Throughout life we are always moving from one season to another. Here are four things I have learned about that process.

Change is Slow. C.S. Lewis said, “Isn’t it funny how day by day nothing changes but when you look back everything is different.” Someone said, “Days go slow; years go fast.” Sure, on a specific day we start a new job or get married or take our first class or become parents but the process leading up to those major life changes can take years. Rarely do our lives change overnight. Trees don’t grow overnight and neither do we.

Change is Necessary. We can’t stay young forever. We can’t stop the clock. Time moves on. We can’t be newlyweds forever. We can only be the new person on the job for so long. It would be naïve to spend too much time longing for a world that no longer exists. Memories of the past may feed our souls today but we can only return to that world in our memories.

Change is Challenging. Someone said, “Life begins at the end of your comfort zone. If you want to change, you have to be willing to be uncomfortable.” I remember the anxiety I felt as we drove from Lebanon, Pennsylvania, to Springfield, Missouri, to go to college. For me, it would have been so easy to turn around. I just came across a letter my mother wrote me years later in which she referenced that trip and how, as she drove home, she cried most of the way. Change is hard on us. Change can also be hard on those around us.
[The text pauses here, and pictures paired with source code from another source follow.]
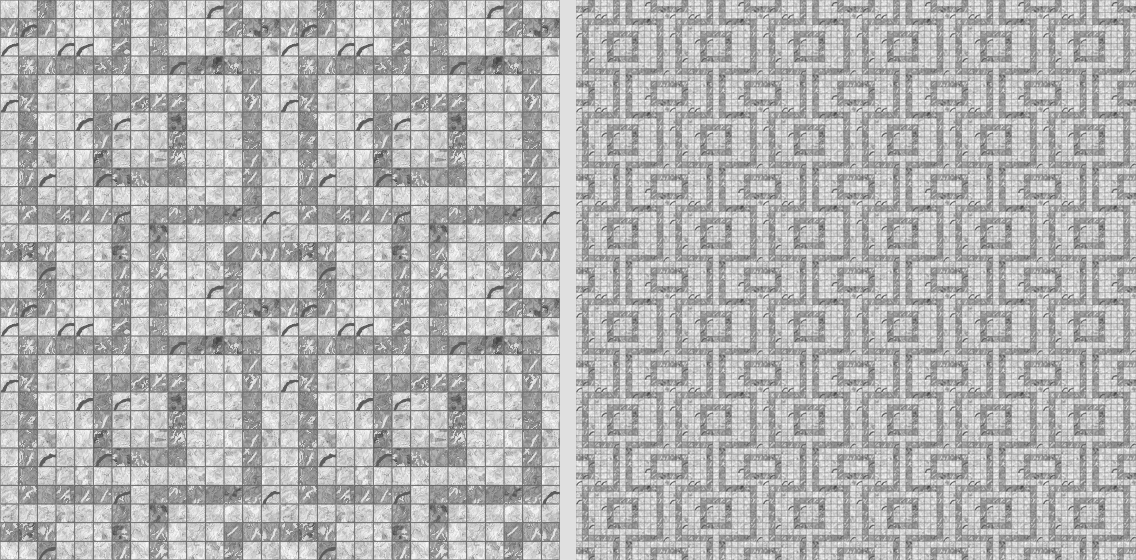
Left: one tile. Right: repeated 3 by 3.
Write a Shadertoy shader that draws this pattern.

```glsl
// Grey stone mosaic: 30 x 30 square tiles, a 15-tile motif repeated twice each way.
// Dark tiles trace nested rectangles joined by twin bars; every tile gets its own
// marbling from noise seeded by its place in the motif, so the canvas wraps.

const float MOTIF = 15.0;

float hash(vec2 p) {
    vec3 q = fract(vec3(p.xyx) * 0.1031);
    q += dot(q, q.yzx + 33.33);
    return fract((q.x + q.y) * q.z);
}

float noise(vec2 p) {
    vec2 i = floor(p), f = fract(p);
    f = f * f * (3.0 - 2.0 * f);
    return mix(mix(hash(i), hash(i + vec2(1, 0)), f.x),
               mix(hash(i + vec2(0, 1)), hash(i + vec2(1, 1)), f.x), f.y);
}

float fbm(vec2 p) {
    float sum = 0.0, amp = 0.57;
    for (int i = 0; i < 3; i++) {
        sum += amp * noise(p);
        p = mat2(1.6, 1.2, -1.2, 1.6) * p + 7.3;
        amp *= 0.5;
    }
    return sum;
}

mat2 rotation(float a) {
    return mat2(cos(a), sin(a), -sin(a), cos(a));
}

// Offset from a centre, wrapped around the motif
vec2 wrapped(vec2 tile, vec2 centre) {
    return mod(tile - centre + 0.5 * MOTIF, MOTIF) - 0.5 * MOTIF;
}

// True on the one-tile-wide border of a rectangle
bool onFrame(vec2 tile, vec2 centre, vec2 halfSize) {
    vec2 d = abs(wrapped(tile, centre)) - halfSize;
    return abs(max(d.x, d.y)) < 0.25;
}

bool isDark(vec2 tile) {
    vec2 middle = vec2(7.0), corner = vec2(14.5);
    bool outer = onFrame(tile, middle, vec2(6, 4)) && tile.x != 7.0;
    bool inner = onFrame(tile, middle, vec2(2));
    bool small = onFrame(tile, corner, vec2(2.5, 1.5));
    bool bars = abs(tile.x - 7.0) == 1.0 && abs(wrapped(tile, corner).y) < 2.75;
    return outer || inner || small || bars;
}

float stone(vec2 tile, vec2 f, bool dark) {
    float seed = hash(tile + 3.7), kind = hash(tile + 51.3);
    vec2 q = f + 40.0 * vec2(seed, hash(tile + 23.1));
    vec2 warp = q + 0.5 * vec2(fbm(q * 3.0), fbm(q * 3.0 + 17.0));
    vec2 brushed = rotation(0.6 + 1.2 * seed) * warp;

    // Soft plates, brushed grain and thin cracks
    float plates = smoothstep(0.25, 0.75, noise(warp * 3.0)) - 0.5;
    float grain = noise(brushed * vec2(8, 22)) - 0.5;
    float crack = 1.0 - smoothstep(0.0, 0.035, abs(fbm(q * 2.0 + 5.0) - 0.5));
    crack *= smoothstep(0.4, 0.6, noise(q * 2.5 + 31.0));
    float tone = dark ? 0.585 + 0.07 * plates + 0.2 * grain - 0.08 * crack
                      : 0.835 + 0.10 * plates + 0.2 * grain - 0.15 * crack;
    tone += 0.05 * (seed - 0.5);

    // Pale mineral flecks, strongest in dark tiles
    float fleck = smoothstep(0.58, 0.72, noise(brushed * vec2(5, 15) + 11.0));
    fleck *= smoothstep(0.48, 0.68, noise(q * 2.0 + 9.0));
    tone = mix(tone, 0.92, fleck * (dark ? 0.8 : 0.35));

    // Slanted pale streak in some tiles
    vec2 s = rotation(0.5 + 0.7 * seed) * (f - 0.5 - 0.3 * (seed - 0.5));
    float wobble = 0.16 * (fbm(q * 4.0) - 0.5);
    float streak = 1.0 - smoothstep(0.03, 0.08, abs(s.y + wobble));
    streak *= 1.0 - smoothstep(0.25, 0.5, abs(s.x));
    tone = mix(tone, 0.93, streak * step(0.6, kind) * (dark ? 0.85 : 0.4));

    // Rare dark curl, and smudges in a few others
    float curl = abs(length(f - vec2(0.9, 1.15)) - 0.75 + wobble);
    tone = mix(tone, 0.36, (1.0 - smoothstep(0.05, 0.11, curl)) * step(kind, 0.05));
    float smudge = smoothstep(0.55, 0.75, noise(q * 4.0 + 71.0));
    tone -= 0.17 * smudge * step(0.05, kind) * step(kind, 0.18);
    return tone;
}

void mainImage(out vec4 fragColor, in vec2 fragCoord) {
    vec2 uv = fragCoord / iResolution.xy;
    vec2 p = vec2(uv.x, 1.0 - uv.y) * 2.0 * MOTIF;
    vec2 tile = mod(floor(p), MOTIF), f = fract(p);
    float tone = stone(tile, f, isDark(tile));

    // Thin grout lines, smoothed over one pixel
    vec2 edge = 0.5 - abs(f - 0.5);
    vec2 pixel = 2.0 * MOTIF / iResolution.xy;
    vec2 grout = clamp((0.026 - edge) / pixel + 0.5, 0.0, 1.0);
    tone = mix(tone, 0.38, max(grout.x, grout.y));

    fragColor = vec4(vec3(clamp(tone, 0.0, 0.97)), 1.0);
}
```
Change is Good. The birth of anything worthwhile will include pain. Most new mothers testify they hardly remember their labor as they hold that precious bundle from heaven. It has been said, “Don’t be afraid of change. You might lose something good, but you’ll gain something better.”

The question that sobers me the most about moving from one season to another is this one, “What if I had not made the decision to change?” Where would I be today if I had stayed on the farm or never married or went graduate school? What if we had stayed in Minnesota?

As Robin Skarma said, “Change is hard at first, messy in the middle and gorgeous in the end.”

Think about it.

Dr. Don Meyer is president emeritus of the University of Valley Forge, Phoenixville. Connect via dgmeyer@valleyforge.edu, Facebook.com/DrDonMeyer, www.DrDonMeyer.com, Twitter and Instagram: @DrDonMeyer.